The dust jackets of modern editions of The Divine Comedy typically call it a “grand culmination” of late medieval civilization, yet Dante’s vision of politics, history, Limbo, Purgatory, and the church was anything but standard fare for the Middle Ages. His poem appears more like an act of epic defiance, or a thunderstorm coming up against the prevailing wind, to recall Kierkegaard’s characterization of genius.
Anyone reading The Divine Comedy for the first time knows how it comes at you with overwhelming strangeness, drawing you into its dark wood of confusion, down into the entrails of Hell, then up the terraces of the Mountain of Purgatory in the Southern Hemisphere before lifting off into the heavenly spheres of Paradiso, the canticle that ventures into “waters that have never yet been sailed,” stupefying those few readers who manage to make it this far into the journey. Who could have written such a poem, and how?
Unlike Shakespeare, whose corpus one searches in vain for insight into the author’s selfhood, we have abundant access to Dante’s psyche, thanks to the self-editorializing drive in all his major works, from the Vita Nuova to the Convivio to The Divine Comedy. Dante funneled everything—history, truth, cosmos, salvation—through his first-person singular, the famous “I” who finds himself “in the middle of our life’s way” as the poem opens.
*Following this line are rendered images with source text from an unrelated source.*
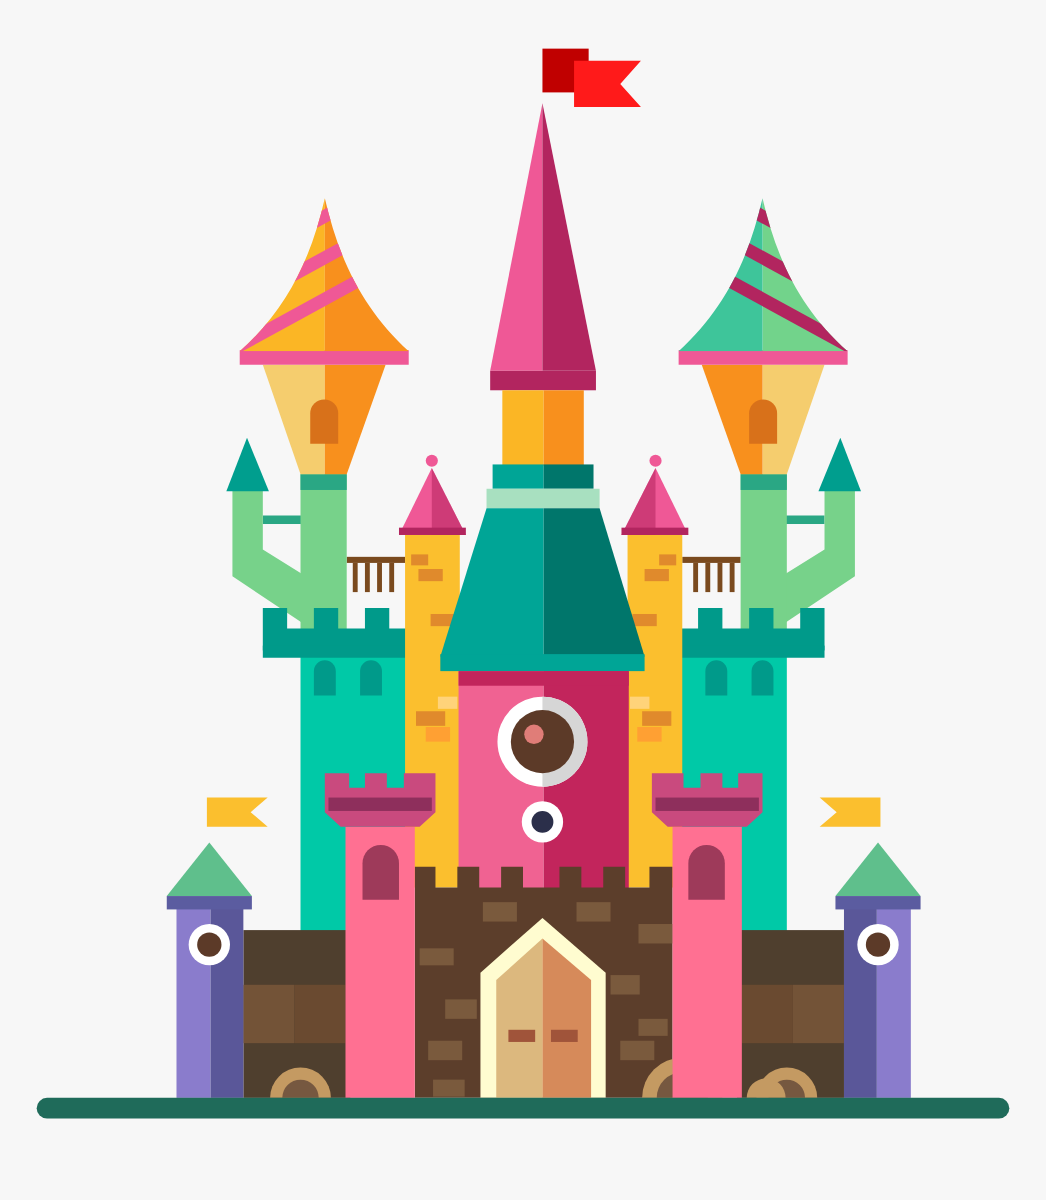
<!DOCTYPE html>
<html lang="en">
<head>
<meta charset="utf-8">
<title>Candy Castle</title>
<style>
  :root {
    --bg: #f7f7f7;
    --ground: #1f6b5a;
    --spire-light: #ef5896;
    --spire-dark: #b2255f;
    --gold-light: #fbb625;
    --gold-dark: #f8901d;
    --lantern-light: #f5cd6e;
    --teal-light: #00a596;
    --teal-dark: #00766b;
    --mint-strip: #a8e0c0;
    --keep-light: #f06292;
    --keep-dark: #c2255c;
    --mint-wall: #00c9a7;
    --mint-battlement: #009a8a;
    --leaf-green: #77d28a;
    --leaf-dark: #2aa784;
    --cone-teal: #009e8e;
    --butter: #fbbf2e;
    --brick-orange: #e08a2c;
    --brick-red: #d8711a;
    --stone: #5c3e2b;
    --stone-light: #7a5a3d;
    --stone-side: #4f3f2e;
    --stone-side-light: #735337;
    --arch-rim: #c49a62;
    --arch-inner: #765840;
    --door-rim: #fffcd0;
    --door-light: #dcb87e;
    --door-dark: #d68a5a;
    --door-bolt: #a0543a;
    --rose: #ff7092;
    --rose-crown: #c94a7e;
    --rose-band: #8e2f5c;
    --rose-window: #9e3a5a;
    --lilac-light: #8a7ccc;
    --lilac-dark: #5a5799;
    --lilac-band: #5b5ca0;
    --turret-roof: #5fbf8c;
    --eye-white: #ffffff;
    --eye-brown: #5c3a28;
    --eye-pink: #e07d78;
    --eye-navy: #2b2f4a;
    --flag-red: #ff1a1a;
    --flag-deep: #c00000;
    --railing: #7a4a1e;
  }
  html, body { margin: 0; padding: 0; overflow: hidden; background: var(--bg); }
  .canvas { width: 1046px; height: 1200px; display: block; }
  .cone-left { --cone-a: var(--gold-light); --cone-b: var(--gold-dark); --cone-stripe: var(--spire-light); }
  .cone-right { --cone-a: #72d38b; --cone-b: #3ec59a; --cone-stripe: var(--spire-dark); }
</style>
</head>
<body>
<svg class="canvas" viewBox="0 0 860 987" width="1046" height="1200" xmlns="http://www.w3.org/2000/svg" role="img" aria-label="Colourful fairy-tale castle">
  <defs>
    <clipPath id="cone-clip">
      <path d="M197 289 C235 255 255 215 267 163 C279 215 299 255 336 289 Z"/>
    </clipPath>
    <g id="side-tower">
      <rect x="285" y="458" width="48" height="5" fill="var(--railing)"/>
      <g fill="var(--railing)">
        <rect x="290" y="463" width="4" height="24"/><rect x="300" y="463" width="4" height="24"/>
        <rect x="310" y="463" width="4" height="24"/><rect x="320" y="463" width="4" height="24"/>
      </g>
      <rect x="216" y="424" width="34" height="7" fill="var(--leaf-dark)"/>
      <path d="M191 402 H216 V452 L248 472 V512 L191 474 Z" fill="var(--leaf-green)"/>
      <path d="M186 404 L203 360 L221 404 Z" fill="var(--cone-teal)"/>
      <rect x="247" y="390" width="38" height="130" fill="var(--leaf-green)"/>
      <rect x="247" y="390" width="38" height="13" fill="var(--leaf-dark)"/>
      <path d="M216 300 H267 V390 H247 Z" fill="var(--lantern-light)"/>
      <path d="M267 300 H317 L285 390 H267 Z" fill="var(--gold-dark)"/>
      <path d="M255 365 V340 A11.5 11.5 0 0 1 278 340 V365 Z" fill="var(--brick-red)"/>
      <rect x="197" y="288" width="139" height="12" fill="var(--spire-light)"/>
      <g clip-path="url(#cone-clip)">
        <rect x="190" y="160" width="77" height="130" fill="var(--cone-a)"/>
        <rect x="267" y="160" width="77" height="130" fill="var(--cone-b)"/>
        <g fill="var(--cone-stripe)">
          <path d="M190 282 L340 200 V212 L190 294 Z"/>
          <path d="M190 248 L340 166 V178 L190 260 Z"/>
          <path d="M190 214 L340 132 V144 L190 226 Z"/>
        </g>
      </g>
    </g>
    <g id="mint-wall">
      <rect x="247" y="520" width="88" height="250" fill="var(--mint-wall)"/>
      <path d="M216 500 H236 V517 H258 V500 H278 V517 H300 V500 H320 V517 H335 V535 H216 Z" fill="var(--mint-battlement)"/>
      <rect x="216" y="531" width="119" height="10" fill="var(--mint-battlement)"/>
      <g fill="var(--mint-battlement)">
        <path d="M258 572 V552 A9 9 0 0 1 276 552 V572 Z"/>
        <path d="M296 572 V552 A9 9 0 0 1 314 552 V572 Z"/>
      </g>
    </g>
    <g id="butter-tower">
      <rect x="333" y="438" width="45" height="292" fill="var(--butter)"/>
      <path d="M328 440 L355 385 L383 440 Z" fill="var(--spire-light)"/>
      <path d="M355 385 L383 440 H355 Z" fill="var(--spire-dark)" opacity="0.55"/>
      <rect x="328" y="434" width="55" height="6" fill="var(--spire-dark)"/>
      <circle cx="355" cy="379" r="5" fill="var(--spire-light)"/>
      <g fill="var(--brick-orange)">
        <rect x="338" y="456" width="14" height="9"/><rect x="344" y="468" width="20" height="10"/>
        <rect x="354" y="505" width="20" height="10"/><rect x="342" y="585" width="24" height="12"/>
        <rect x="350" y="598" width="20" height="12" fill="#ffa033"/><rect x="360" y="573" width="16" height="10" fill="#ffd37a"/>
      </g>
    </g>
    <g id="lower-wing">
      <rect x="200" y="765" width="88" height="138" fill="var(--stone-side)"/>
      <rect x="200" y="810" width="42" height="48" fill="var(--stone-side-light)"/>
      <rect x="242" y="810" width="42" height="48" fill="#6a4a30"/>
      <path d="M222 903 A25 25 0 0 1 272 903 Z" fill="var(--arch-rim)"/>
      <path d="M232 903 A15 15 0 0 1 262 903 Z" fill="var(--arch-inner)"/>
      <rect x="284" y="680" width="57" height="223" fill="var(--rose)"/>
      <path d="M267 636 H287 V648 H300 V636 H318 V648 H332 V636 H358 V668 L345 680 H280 L267 668 Z" fill="var(--rose-crown)"/>
      <rect x="270" y="656" width="85" height="11" fill="var(--rose-band)"/>
      <path d="M298 740 V710 A15 15 0 0 1 328 710 V740 Z" fill="var(--rose-window)"/>
      <rect x="145" y="745" width="28" height="158" fill="var(--lilac-light)"/>
      <rect x="173" y="745" width="27" height="158" fill="var(--lilac-dark)"/>
      <path d="M137 737 L172 693 L207 737 Z" fill="var(--turret-roof)"/>
      <rect x="137" y="737" width="70" height="11" fill="var(--lilac-band)"/>
      <circle cx="172" cy="777" r="17" fill="var(--eye-white)"/>
      <circle cx="172" cy="777" r="10" fill="var(--eye-brown)"/>
      <path d="M170 656 H220 L206 668 L220 680 H170 Z" fill="var(--butter)"/>
    </g>
  </defs>

  <rect width="860" height="987" fill="var(--bg)"/>

  <g class="castle">
    <use href="#side-tower" class="cone-left"/>
    <use href="#side-tower" class="cone-right" transform="translate(894 0) scale(-1 1)"/>
    <use href="#mint-wall"/>
    <use href="#mint-wall" transform="translate(894 0) scale(-1 1)"/>
    <use href="#butter-tower"/>
    <use href="#butter-tower" transform="translate(894 0) scale(-1 1)"/>

    <g class="central-keep">
      <rect x="446" y="40" width="38" height="36" fill="var(--flag-deep)"/>
      <path d="M472 50 H527 L510 69 L527 88 H472 Z" fill="var(--flag-red)"/>
      <path d="M446 85 L403 305 H446 Z" fill="var(--spire-light)"/>
      <path d="M446 85 L490 305 H446 Z" fill="var(--spire-dark)"/>
      <rect x="403" y="305" width="87" height="16" fill="var(--spire-dark)"/>
      <rect x="413" y="321" width="34" height="62" fill="var(--gold-light)"/>
      <rect x="447" y="321" width="33" height="62" fill="var(--gold-dark)"/>
      <rect x="405" y="382" width="42" height="20" fill="var(--teal-light)"/>
      <rect x="447" y="382" width="41" height="20" fill="var(--teal-dark)"/>
      <rect x="400" y="402" width="93" height="16" fill="var(--mint-strip)"/>
      <path d="M400 418 H447 V540 H362 Z" fill="var(--teal-light)"/>
      <path d="M447 418 H493 L530 540 H447 Z" fill="var(--teal-dark)"/>
      <rect x="362" y="538" width="168" height="14" fill="var(--teal-light)"/>
      <rect x="377" y="552" width="70" height="180" fill="var(--keep-light)"/>
      <rect x="447" y="552" width="70" height="180" fill="var(--keep-dark)"/>
      <rect x="377" y="552" width="140" height="12" fill="var(--keep-dark)"/>
      <circle cx="446" cy="610" r="37" fill="var(--eye-white)"/>
      <path d="M446 573 A37 37 0 0 1 446 647 Z" fill="#d6d6d6"/>
      <circle cx="446" cy="610" r="26" fill="var(--eye-brown)"/>
      <circle cx="439" cy="604" r="8" fill="var(--eye-pink)"/>
      <circle cx="446" cy="676" r="17" fill="var(--eye-white)"/>
      <circle cx="446" cy="676" r="9" fill="var(--eye-navy)"/>
    </g>

    <g class="gate-wall">
      <path d="M341 713 H358 V730 H376 V713 H394 V730 H412 V713 H430 V730 H460 V713 H478 V730 H496 V713 H514 V730 H534 V713 H553 V903 H341 Z" fill="var(--stone)"/>
      <g fill="var(--stone-light)">
        <rect x="397" y="742" width="28" height="16"/><rect x="474" y="742" width="28" height="16"/>
        <rect x="525" y="760" width="28" height="16"/><rect x="345" y="780" width="28" height="14"/>
        <rect x="502" y="802" width="24" height="16"/><rect x="366" y="822" width="26" height="16"/>
        <rect x="352" y="856" width="28" height="16"/><rect x="510" y="856" width="28" height="16"/>
        <rect x="525" y="838" width="24" height="14"/><rect x="356" y="888" width="26" height="14"/>
      </g>
      <path d="M395 903 V800 L446 755 L498 800 V903 Z" fill="var(--door-rim)"/>
      <path d="M408 903 V806 L446 772 V903 Z" fill="var(--door-light)"/>
      <path d="M446 772 L486 806 V903 H446 Z" fill="var(--door-dark)"/>
      <rect x="418" y="847" width="22" height="10" fill="var(--door-bolt)"/>
      <rect x="453" y="847" width="22" height="10" fill="var(--door-bolt)"/>
      <path d="M528 903 A33 33 0 0 1 594 903 Z" fill="var(--arch-rim)"/>
      <path d="M540 903 A21 21 0 0 1 582 903 Z" fill="var(--arch-inner)"/>
    </g>

    <use href="#lower-wing"/>
    <use href="#lower-wing" transform="translate(894 0) scale(-1 1)"/>
    <path d="M614 903 A16 16 0 0 1 646 903 Z" fill="var(--arch-rim)"/>
  </g>

  <rect class="ground" x="30" y="903" width="800" height="17" rx="8.5" fill="var(--ground)"/>
</svg>
</body>
</html>
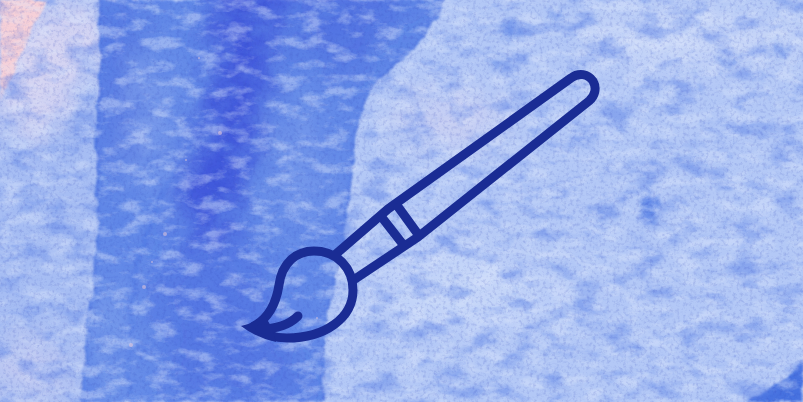
<!DOCTYPE html>
<html lang="en">
<head>
<meta charset="utf-8">
<title>Watercolour paintbrush</title>
<style>
:root {
  --ink: #1a2c94;
  --wash-pale: #b3c8f6;
  --wash-left: #a6bdf3;
  --wash-mid: #638ae8;
  --wash-deep: #3b50da;
  --wash-corner: #4672e0;
  --wash-edge: #4a74e0;
  --blush: #f6d0d8;
  --lilac: #d5d4f2;
  --paper: #dfe8fc;
}
html, body { margin: 0; overflow: hidden; }
.canvas { display: block; width: 803px; height: 402px; background: var(--wash-pale); }
.pale { fill: var(--wash-pale); }
.left { fill: var(--wash-left); }
.mid { fill: var(--wash-mid); }
.deep { fill: var(--wash-deep); }
.corner { fill: var(--wash-corner); }
.blush { fill: var(--blush); }
.lilac { fill: var(--lilac); }
.paper { fill: var(--paper); }
.edge { fill: none; stroke: var(--wash-edge); stroke-width: 5; }
.spot { fill: var(--wash-mid); }
.brush { fill: none; stroke: var(--ink); stroke-width: 9; stroke-linecap: round; stroke-linejoin: round; }
.brush .tip { fill: var(--ink); stroke: none; }
.brush .band { stroke-linecap: butt; }
</style>
</head>
<body>
<svg class="canvas" viewBox="0 0 803 402" role="img" aria-label="Outline paintbrush on a blue watercolour wash">
  <defs>
    <filter id="ragged" x="-5%" y="-5%" width="110%" height="110%">
      <feTurbulence type="fractalNoise" baseFrequency="0.06" numOctaves="3" seed="4"/>
      <feDisplacementMap in="SourceGraphic" scale="9" xChannelSelector="R" yChannelSelector="G"/>
      <feGaussianBlur stdDeviation="0.8"/>
    </filter>
    <filter id="bleed" x="-60%" y="-60%" width="220%" height="220%">
      <feGaussianBlur stdDeviation="16" result="soft"/>
      <feTurbulence type="fractalNoise" baseFrequency="0.04" numOctaves="4" seed="9" result="noise"/>
      <feDisplacementMap in="soft" in2="noise" scale="34" xChannelSelector="R" yChannelSelector="G"/>
    </filter>
    <filter id="blot" x="-60%" y="-60%" width="220%" height="220%">
      <feGaussianBlur stdDeviation="3" result="soft"/>
      <feTurbulence type="fractalNoise" baseFrequency="0.08" numOctaves="3" seed="6" result="noise"/>
      <feDisplacementMap in="soft" in2="noise" scale="14" xChannelSelector="R" yChannelSelector="G"/>
    </filter>
    <filter id="pigment" x="0" y="0" width="100%" height="100%" color-interpolation-filters="sRGB">
      <feTurbulence type="fractalNoise" baseFrequency="0.03 0.05" numOctaves="5" seed="21"/>
      <feColorMatrix values="0 0 0 0 0.36  0 0 0 0 0.51  0 0 0 0 0.9  3.6 0 0 0 -1.75"/>
    </filter>
    <filter id="lift" x="0" y="0" width="100%" height="100%" color-interpolation-filters="sRGB">
      <feTurbulence type="fractalNoise" baseFrequency="0.04 0.08" numOctaves="5" seed="37"/>
      <feColorMatrix values="0 0 0 0 0.87  0 0 0 0 0.91  0 0 0 0 0.99  0 3.6 0 0 -1.7"/>
    </filter>
    <filter id="grain" x="0" y="0" width="100%" height="100%" color-interpolation-filters="sRGB">
      <feTurbulence type="fractalNoise" baseFrequency="0.3" numOctaves="3" seed="3"/>
      <feColorMatrix values="0 0 0 0 0.2  0 0 0 0 0.27  0 0 0 0 0.72  3 0 0 0 -1.45"/>
    </filter>
    <path id="stroke-shape" d="M99 0L100 70Q94 130 97 200Q98 270 88 320L80 402H325Q320 350 334 290Q341 240 350 200Q354 150 362 112Q367 88 396 66Q426 38 446 0Z"/>
    <clipPath id="stroke-clip"><use href="#stroke-shape"/></clipPath>
  </defs>

  <g class="wash">
    <rect class="pale" width="803" height="402"/>
    <path class="left" d="M0 0H110V402H0Z"/>
    <g filter="url(#bleed)">
      <path class="lilac" d="M0 20L100 0V60L50 130H0Z"/>
      <ellipse class="lilac" cx="30" cy="370" rx="40" ry="30" opacity=".6"/>
      <ellipse class="lilac" cx="450" cy="120" rx="60" ry="24" opacity=".7"/>
      <ellipse class="paper" cx="700" cy="40" rx="120" ry="24" opacity=".5"/>
      <ellipse class="paper" cx="460" cy="290" rx="90" ry="40" opacity=".4"/>
    </g>
    <path class="blush" d="M0 0H46Q36 20 26 42Q16 70 0 100Z" filter="url(#ragged)"/>

    <g filter="url(#ragged)">
      <use href="#stroke-shape" class="mid"/>
      <g clip-path="url(#stroke-clip)">
        <path class="edge" opacity=".6" d="M99 0L100 70Q94 130 97 200Q98 270 88 320L80 402"/>
        <path class="edge" opacity=".5" d="M325 402Q320 350 334 290Q341 240 350 200Q354 150 362 112Q367 88 396 66Q426 38 446 0"/>
        <path class="edge" opacity=".4" d="M180 160Q140 230 132 300L128 402"/>
      </g>
      <path class="corner" d="M744 402Q775 388 803 362V402Z"/>
    </g>
    <g clip-path="url(#stroke-clip)">
      <g filter="url(#bleed)">
        <path class="deep" d="M212 -30H290Q268 50 262 90Q258 150 240 190Q228 250 196 250Q170 210 196 150Q226 90 212 -30Z" opacity=".9"/>
        <path class="deep" d="M290 -20H420L350 80L300 60Z" opacity=".38"/>
        <path class="deep" d="M104 0H135L125 180L104 160Z" opacity=".38"/>
        <path class="deep" d="M150 270L250 240L310 402H180Z" opacity=".3"/>
        <ellipse class="left" cx="150" cy="120" rx="20" ry="70" opacity=".35"/>
        <ellipse class="left" cx="300" cy="170" rx="22" ry="70" opacity=".3"/>
        <ellipse class="left" cx="110" cy="340" rx="14" ry="70" opacity=".4"/>
      </g>
    </g>
  </g>

  <g class="spots" filter="url(#blot)">
    <ellipse class="spot" cx="650" cy="207" rx="8" ry="15"/>
    <ellipse class="spot" cx="512" cy="30" rx="10" ry="7" opacity=".7"/>
    <ellipse class="spot" cx="555" cy="14" rx="8" ry="6" opacity=".6"/>
    <ellipse class="spot" cx="497" cy="62" rx="10" ry="6" opacity=".6"/>
    <ellipse class="spot" cx="728" cy="64" rx="11" ry="6" opacity=".6"/>
    <ellipse class="spot" cx="780" cy="52" rx="10" ry="7" opacity=".6"/>
    <ellipse class="spot" cx="690" cy="160" rx="12" ry="5" opacity=".5"/>
    <ellipse class="spot" cx="600" cy="215" rx="12" ry="6" opacity=".5"/>
    <ellipse class="spot" cx="450" cy="375" rx="14" ry="6" opacity=".4"/>
    <ellipse class="spot" cx="30" cy="205" rx="12" ry="6" opacity=".4"/>
  </g>

  <g class="texture">
    <rect width="803" height="402" filter="url(#pigment)" opacity=".48"/>
    <rect width="803" height="402" filter="url(#lift)" opacity=".42"/>
    <rect width="803" height="402" filter="url(#grain)" opacity=".17"/>
  </g>

  <g class="flecks blush" opacity=".5">
    <circle cx="220" cy="133" r="2"/>
    <circle cx="165" cy="234" r="2"/>
    <circle cx="152" cy="262" r="1"/>
    <circle cx="144" cy="287" r="2"/>
    <circle cx="131" cy="345" r="2"/>
    <circle cx="199" cy="58" r="1"/>
    <circle cx="186" cy="160" r="1"/>
    <circle cx="317" cy="318" r="1"/>
  </g>

  <g class="brush">
    <path class="handle" d="M336 254L388 209L571 78C579 72 588 74 593 81C597 88 595 96 589 101L418 237L355 279"/>
    <path class="band" d="M380 215L405 247M396 204L420 237"/>
    <path class="bristles" d="M254 326C269 318 276 304 279 285C282 263 296 251 314 251C337 251 353 268 353 290C353 318 325 338 287 338C274 338 263 334 254 326Z"/>
    <path class="tip" d="M241 326Q255 323 264 314L272 328L276 342Q255 337 241 326Z"/>
    <path class="hair" d="M260 329C277 329 290 324 298 316"/>
  </g>
</svg>
</body>
</html>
Yet despite his bold self-exposure, the writing of the Comedy remains a mystery. How did the vision come to him, and how much of it did he have inside his mind when he began writing? Some of it, most of it, all of it?
In Inferno 4 Dante and Virgil enter Limbo, Hell’s first circle, where the pilgrim’s pagan guide points out an august assembly of poets: Homer, Ovid, Horace, and Lucan. Virgil steps away to join the “beautiful school” (la bella scola), and after they exchange a few words with Virgil, the greatest poets of the ancient world turn to Dante and greet him. Then they do him “an even greater honor,” for “they made me one of their band, so that I was sixth among so much wisdom.”
The image of Dante as the sixth member of such a tribe does not strike us as preposterous today; yet when he composed that early canto, he had not yet written The Divine Comedy. He was a Florentine rhymester, known in select circles for some fine love lyrics, some of which were almost as good as those of his friend Guido Cavalcanti. In his splendid television commentary on this scene in Limbo, Roberto Benigni compares the bella scola to a group of scientists on the order of Einstein, Fermi, and Oppenheimer welcoming into their ranks a local electrician.
Marco Santagata, a professor of Italian…
This article is available to subscribers only.
Please choose from one of the options below to access this article:
Purchase a print subscription (20 issues per year) and also receive online access to all articles published within the last five years.
Purchase an Online Edition subscription and receive full access to all articles published by the Review since 1963.
Purchase a trial Online Edition subscription and receive unlimited access for one week to all the content on nybooks.com.